Outdoor Design Tips

Transform your backyard patio into a prime perch for relaxing and entertaining

Transform your backyard into a prime perch for relaxing & entertaining

Outdoor living space in North Texas
Some well-placed lights and plants and a patterned rug help make this patio feel like an additional living room. Photo by Devin Miller

Transforming backyards into additional living spaces is a growing trend. Even the hottest summer day can turn into a pleasant (OK, bearable) evening, and the other three seasons are mild, which means your patio is a prime perch for relaxing or entertaining friends.

Upgrading outdoor living spaces can range in investment. A higher-end renovation and finish-out could include using a professional designer and contractor to implement adding structures like cabanas, swimming pools, built-in kitchens and covered patios. A DIY project could include updates to existing structures and surfaces that homeowners can do themselves.
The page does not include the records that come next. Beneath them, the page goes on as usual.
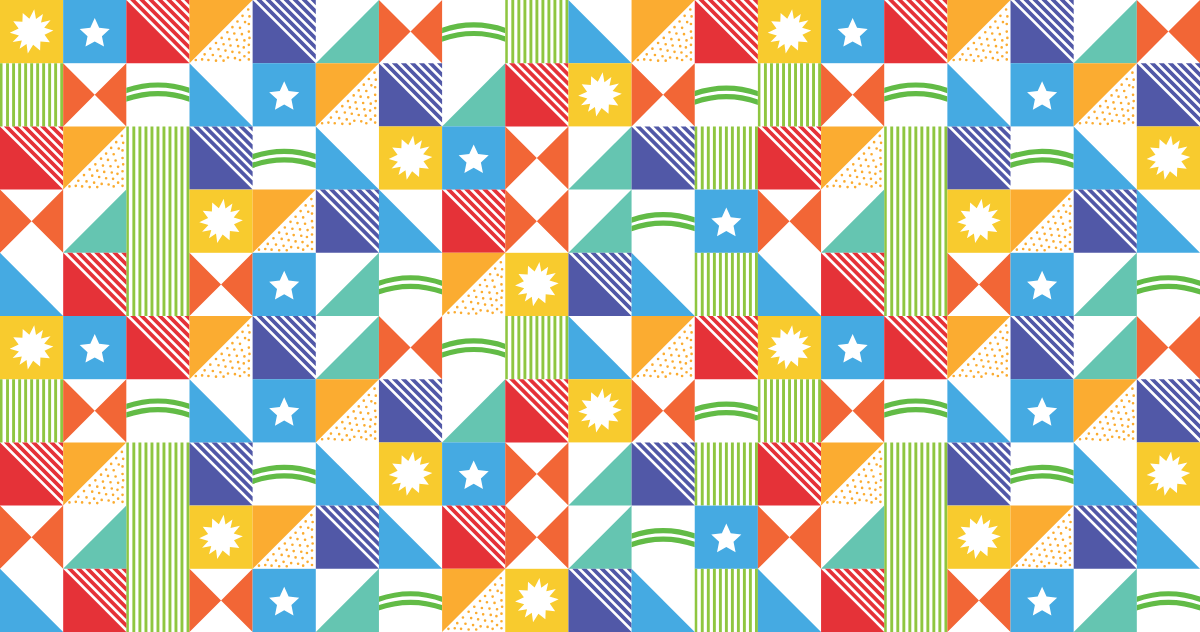
<!DOCTYPE html>
<html lang="en">
<head>
<meta charset="utf-8">
<title>Geometric Tile Pattern</title>
<style>
:root {
  --white: #ffffff;
  --yellow: #f8cb2e;
  --sky: #45aae2;
  --red: #e53238;
  --amber: #fbac31;
  --indigo: #5158a7;
  --teal: #65c5b1;
  --coral: #f26636;
  --green: #62bb46;
  --lime: #8fc640;
}
html, body { margin: 0; padding: 0; width: 1200px; height: 632px; overflow: hidden; background: var(--white); }
.pattern { display: block; width: 1200px; height: 632px; background: var(--white); }
.white { fill: var(--white); }
.yellow { fill: var(--yellow); }
.sky { fill: var(--sky); }
.red { fill: var(--red); }
.amber { fill: var(--amber); }
.indigo { fill: var(--indigo); }
.teal { fill: var(--teal); }
.coral { fill: var(--coral); }
.lime { fill: var(--lime); }
.arcs { fill: none; stroke: var(--green); stroke-width: 8.2; }
.dots { fill: none; stroke: var(--amber); stroke-width: 4.2; stroke-linecap: round; }
</style>
</head>
<body>
<svg class="pattern" viewBox="0 0 1900 1000" preserveAspectRatio="none" role="img" aria-label="Colourful geometric tile pattern">
  <defs>
    <clipPath id="tile-edge"><rect width="100" height="100"/></clipPath>

    <g id="burst">
      <rect class="yellow" width="100" height="100"/>
      <path class="white" transform="translate(50 50)" d="M4.2-35.5 7-20 18-28 15-14.5 30-18 20-6 34.5-1.7 20.5 5 29 17 14 15.5 13.5 30 2.5 21-6 34.5-8 19.5-19 27-15.500 14-30 16.500-20 6-34.500 1.700-20.500-5-29-16.500-14.500-15.500-14-29.500-3.500-20.500Z"/>
    </g>

    <g id="star">
      <rect class="sky" width="100" height="100"/>
      <path class="white" d="M50 28.5 57 43.8 73.8 45.8 61.4 57.2 64.7 73.7 50 65.5 35.3 73.7 38.6 57.2 26.2 45.8 43 43.800Z"/>
    </g>

    <g id="diagonal-stripes">
      <path d="M0 0 100 100H0Z"/>
      <path d="M6 0H14.300L100 85.700V94ZM20.300 0H28.600L100 71.400V79.700ZM34.600 0H42.900L100 57.100V65.400ZM48.900 0H57.200L100 42.800V51.100ZM63.200 0H71.500L100 28.500V36.800ZM77.500 0H85.800L100 14.200V22.500ZM91.800 0H100V8.200Z"/>
    </g>
    <g id="red-stripe"><use href="#diagonal-stripes" class="red"/></g>
    <g id="indigo-stripe"><use href="#diagonal-stripes" class="indigo"/></g>

    <g id="dotted">
      <path class="amber" d="M0 0H100L0 100Z"/>
      <path class="dots" d="M93 15h0M84 25h0M95 26h0M76 34h0M88 35h0M68 43h0M80 44h0M94 38h0M60 51h0M71 53h0M83 54h0M94 50h0M51 60h0M63 62h0M75 63h0M87 64h0M95 60h0M42 68h0M54 70h0M65 72h0M77 73h0M94 71h0M33 77h0M46 78h0M57 80h0M68 82h0M86 75h0M79 83h0M94 83h0M24 86h0M37 87h0M49 89h0M61 91h0M72 92h0M87 89h0M10 95h0M20 94h0M30 95h0M42 96h0M54 96h0M80 95h0M94 94h0"/>
    </g>

    <path id="teal-corner" class="teal" d="M100 0V100H0Z"/>
    <path id="sky-corner" class="sky" d="M0 0 100 100H0Z"/>
    <path id="bowtie" class="coral" d="M0 0 50 50 0 100ZM100 0 50 50 100 100Z"/>
    <g id="rainbow" clip-path="url(#tile-edge)">
      <path class="arcs" d="M-4 49.500Q50 29.500 104 49.500M-4 63Q50 43 104 63"/>
    </g>
    <path id="bars" class="lime" d="M0 0h4v100h-4zM9.600 0h4.600v100h-4.600zM19.200 0h4.600v100h-4.600zM28.800 0h4.600v100h-4.600zM38.300 0h4.600v100h-4.600zM47.800 0h4.600v100h-4.600zM57.300 0h4.600v100h-4.600zM66.800 0h4.600v100h-4.600zM76.300 0h4.600v100h-4.600zM85.800 0h4.600v100h-4.600zM95.400 0h4.600v100h-4.600z"/>

    <g id="repeat-block">
      <g id="row-1">
        <use href="#burst"/>
        <use href="#star" x="100"/>
        <use href="#red-stripe" x="200"/>
        <use href="#dotted" x="300"/>
        <use href="#indigo-stripe" x="400"/>
        <use href="#teal-corner" x="500"/>
        <use href="#bowtie" x="600"/>
        <use href="#rainbow" x="700"/>
        <use href="#bars" x="800"/>
        <use href="#sky-corner" x="900"/>
        <use href="#dotted" x="1000"/>
        <use href="#red-stripe" x="1100"/>
      </g>
      <g id="row-2" transform="translate(0 100)">
        <use href="#bars"/>
        <use href="#bowtie" x="100"/>
        <use href="#rainbow" x="200" y="-5"/>
        <use href="#sky-corner" x="300"/>
        <use href="#star" x="400"/>
        <use href="#dotted" x="500"/>
        <use href="#indigo-stripe" x="600"/>
        <use href="#teal-corner" x="700"/>
        <use href="#red-stripe" x="800"/>
        <use href="#burst" x="900"/>
        <use href="#bowtie" x="1000"/>
        <use href="#rainbow" x="1100"/>
      </g>
      <g id="row-3" transform="translate(0 200)">
        <use href="#red-stripe"/>
        <use href="#dotted" x="100"/>
        <use href="#bars" transform="translate(200 0) scale(1 3)"/>
        <use href="#indigo-stripe" x="300"/>
        <use href="#rainbow" x="400"/>
        <use href="#sky-corner" x="500"/>
        <use href="#burst" x="600"/>
        <use href="#star" x="700"/>
        <use href="#bowtie" x="800"/>
        <use href="#teal-corner" x="900"/>
        <use href="#indigo-stripe" x="1000"/>
        <use href="#bars" x="1100"/>
      </g>
      <g id="row-4" transform="translate(0 300)">
        <use href="#bowtie"/>
        <use href="#teal-corner" x="100"/>
        <use href="#burst" x="300"/>
        <use href="#dotted" x="400"/>
        <use href="#indigo-stripe" x="500"/>
        <use href="#sky-corner" x="600"/>
        <use href="#red-stripe" x="700"/>
        <use href="#bowtie" x="800"/>
        <use href="#teal-corner" x="900"/>
        <use href="#rainbow" x="1000"/>
        <use href="#star" x="1100"/>
      </g>
      <g id="row-5" transform="translate(0 400)">
        <use href="#sky-corner"/>
        <use href="#red-stripe" x="100"/>
        <use href="#bowtie" x="300"/>
        <use href="#star" x="400"/>
        <use href="#teal-corner" x="500"/>
        <use href="#rainbow" x="600"/>
        <use href="#dotted" x="700"/>
        <use href="#burst" x="800"/>
        <use href="#indigo-stripe" x="900"/>
        <use href="#sky-corner" x="1000"/>
        <use href="#bars" x="1100"/>
      </g>
    </g>
  </defs>

  <use href="#repeat-block"/>
  <use href="#repeat-block" x="1200"/>
  <use href="#repeat-block" y="500"/>
  <use href="#repeat-block" x="1200" y="500"/>
</svg>
</body>
</html>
We talked to Nicole Arnold, who owns a full-service Dallas interior design firm, Nicole Arnold Interiors. She’s worked with many homeowners to create cool, comfortable outdoor living spaces that work with the rest of their home’s design.
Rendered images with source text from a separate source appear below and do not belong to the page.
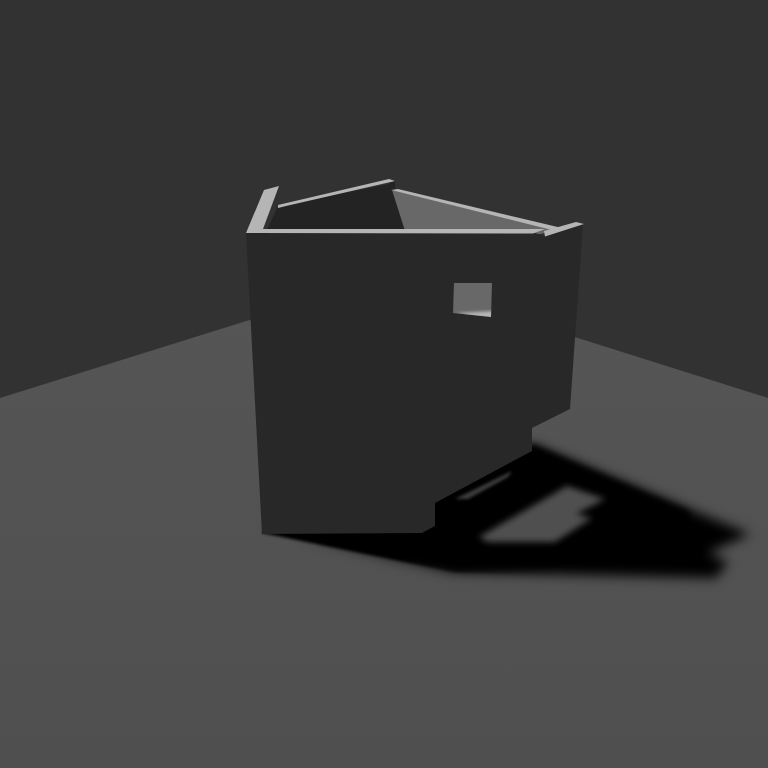
<!DOCTYPE html>
<html lang="en">
<head>
<meta charset="utf-8">
<title>Roofless building on a grey plane</title>
<style>
:root {
  --backdrop: #323232;
  --wall: #282828;
  --wall-inner-dark: #232323;
  --wall-inner-lit: #686868;
  --rim: #b5b5b5;
  --shadow: #050505;
  --ground-lit: #505050;
}
html, body { margin: 0; overflow: hidden; background: var(--backdrop); }
.scene { display: block; width: 768px; height: 768px; }
.backdrop { fill: var(--backdrop); }
.wall { fill: var(--wall); }
.inner-dark { fill: var(--wall-inner-dark); }
.inner-lit { fill: var(--wall-inner-lit); }
.rim { fill: var(--rim); }
.shadow { fill: var(--shadow); }
.light-patch { fill: var(--ground-lit); }
</style>
</head>
<body>
<svg class="scene" viewBox="0 0 768 768" role="img" aria-label="Grey 3D model of a roofless building with a small window, casting a long shadow">
  <defs>
    <linearGradient id="ground-tone" x1="0" y1="0" x2="0" y2="1">
      <stop offset="0" stop-color="#555555"/>
      <stop offset="0.5" stop-color="#525252"/>
      <stop offset="1" stop-color="#4f4f4f"/>
    </linearGradient>
    <linearGradient id="fade-near" gradientUnits="userSpaceOnUse" x1="400" y1="0" x2="560" y2="0">
      <stop offset="0" stop-color="#fff"/>
      <stop offset="1" stop-color="#000"/>
    </linearGradient>
    <linearGradient id="fade-far" gradientUnits="userSpaceOnUse" x1="290" y1="0" x2="450" y2="0">
      <stop offset="0" stop-color="#000"/>
      <stop offset="1" stop-color="#fff"/>
    </linearGradient>
    <mask id="near-part" maskUnits="userSpaceOnUse" x="0" y="0" width="768" height="768">
      <rect width="768" height="768" fill="url(#fade-near)"/>
    </mask>
    <mask id="far-part" maskUnits="userSpaceOnUse" x="0" y="0" width="768" height="768">
      <rect width="768" height="768" fill="url(#fade-far)"/>
    </mask>
    <filter id="blur-fine" x="-10%" y="-20%" width="120%" height="140%"><feGaussianBlur stdDeviation="1.5"/></filter>
    <filter id="blur-soft" x="-10%" y="-20%" width="120%" height="140%"><feGaussianBlur stdDeviation="6"/></filter>
    <filter id="blur-patch" x="-20%" y="-30%" width="140%" height="160%"><feGaussianBlur stdDeviation="3"/></filter>
    <path id="shadow-shape" d="M262 533L455 572L716 578L728 562L708 553L750 534L535 445L420 440L300 500Z"/>
    <clipPath id="window-opening"><path d="M454 283H492L491 317L453 313Z"/></clipPath>
  </defs>

  <rect class="backdrop" width="768" height="768"/>
  <path id="ground" fill="url(#ground-tone)" d="M0 398L262 316H508L768 398V768H0Z"/>

  <g id="cast-shadow">
    <g mask="url(#near-part)"><use href="#shadow-shape" class="shadow" filter="url(#blur-fine)"/></g>
    <g mask="url(#far-part)"><use href="#shadow-shape" class="shadow" filter="url(#blur-soft)"/></g>
    <path class="shadow" filter="url(#blur-patch)" d="M420 450L535 446L690 512L680 560L460 568L320 541Z"/>
    <path class="light-patch" filter="url(#blur-patch)" d="M479 537L567 486L605 499L576 514L592 518L555 542H488Z"/>
    <path class="light-patch" filter="url(#blur-fine)" opacity="0.75" d="M455 499L512 471L508 477L468 499Z"/>
  </g>

  <g id="interior">
    <path class="inner-dark" d="M266 232L278 206L394 183L406 230Z"/>
    <path class="inner-lit" d="M392 190L558 230L540 234H406Z"/>
    <path class="inner-dark" d="M389 183L395 181V190L391 191Z"/>
  </g>

  <g id="back-rims">
    <path class="rim" d="M278 205L389 179L395 181L286 206L278 208Z"/>
    <path class="rim" d="M391 190L398 189L562 228L556 231Z"/>
  </g>

  <path id="front-wall" class="wall" d="M246 233H535L545 236L583 224L570 409L532 428V451L435 503V526L422 533L262 534Z"/>

  <g id="front-rims">
    <path class="rim" d="M246 233L264 190L279 186L263 229H532L545 229L533 233.5Z"/>
    <path class="rim" d="M544 231L576 222L584 224L545 236.5Z"/>
  </g>

  <g id="window" clip-path="url(#window-opening)">
    <rect class="inner-lit" x="452" y="282" width="41" height="36"/>
    <path class="rim" filter="url(#blur-fine)" d="M456 313L494 311V319L470 316Z"/>
  </g>
</svg>
</body>
</html>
“In a lot of cases, these outdoor retreats are visible from a main living area inside your home; therefore, make sure they look on par with the rest of your home, and, ideally, a natural extension of your interior style,” Arnold says. “Of course there’s a wide spectrum of upgrades and accouterments available to personalize your particular space, and make it aesthetically pleasing, comfortable and functional.”

These are Arnold’s top five tips for accentuating an outdoor living space, regardless of scope or budget.

1. What goes outside should belong outside
Ensure what is placed outside is sustainable, particularly furnishings. Teak, cast aluminum or weather-rated wicker (actually a PVC product) hold up best. Cushions should be of Sunbrella or other outdoor-rated fabrics to prevent fading and mildew. Furniture covers are always a good idea, even when you have a covered porch. They can keep critters away as well as protect against our occasional sideways rainstorms.

2. Make it bright
Adequate lighting is imperative to fully enjoy evening functions. Illuminate with overhead lighting such as recessed cans in a solid ceiling or string lights in an open ceiling, as well as indirect light from outdoor-rated lamps on end tables. Lit candles can be beautiful, and a glass hurricane can help keep them that way in the breeze.

3. Don’t forget the rug
A foundational piece in any outdoor setting is a rug, and today they are easy to find in an array of options. Brightly colored floral or geometric prints enliven neutral-colored furniture, while natural-looking sisal designs add a quiet softness to a more organic and neutral theme. Ensure that a good outdoor rug pad is used to prevent mildew. If mildew does occur, a gentle bleach and water solution can usually be used safely to remove discoloration.

4. Comfort is key
Staying cool can be a challenge in our Texas heat, so things like outdoor water misters around a patio ceiling perimeter or ceiling fans can help tremendously. Depending on the direction your patio faces, there will be a time of the day (or sometimes two) that the sun will bear down, preventing you from enjoying your space. Some great solutions for that are outdoor curtains that can be drawn closed (also adding a layer of softness or a pop of color to your living area), woven wood shades or a mesh-style shade. Any of these solutions can be manual for a smaller budget or automated for more convenient use.

5. Plants add color and texture
Landscaping can be that final touch on your outdoor retreat’s design. Container plants, trees and flower beds add color and texture and soften the hard nature of stone patios, brick walls or wooden structures. Succulents in containers on a tabletop make great heat-tolerant additions, and the experts at your local nursery can tell you which other foliage will work best in your particular exposure.


A version of this story originally was published on Candy’s Dirt.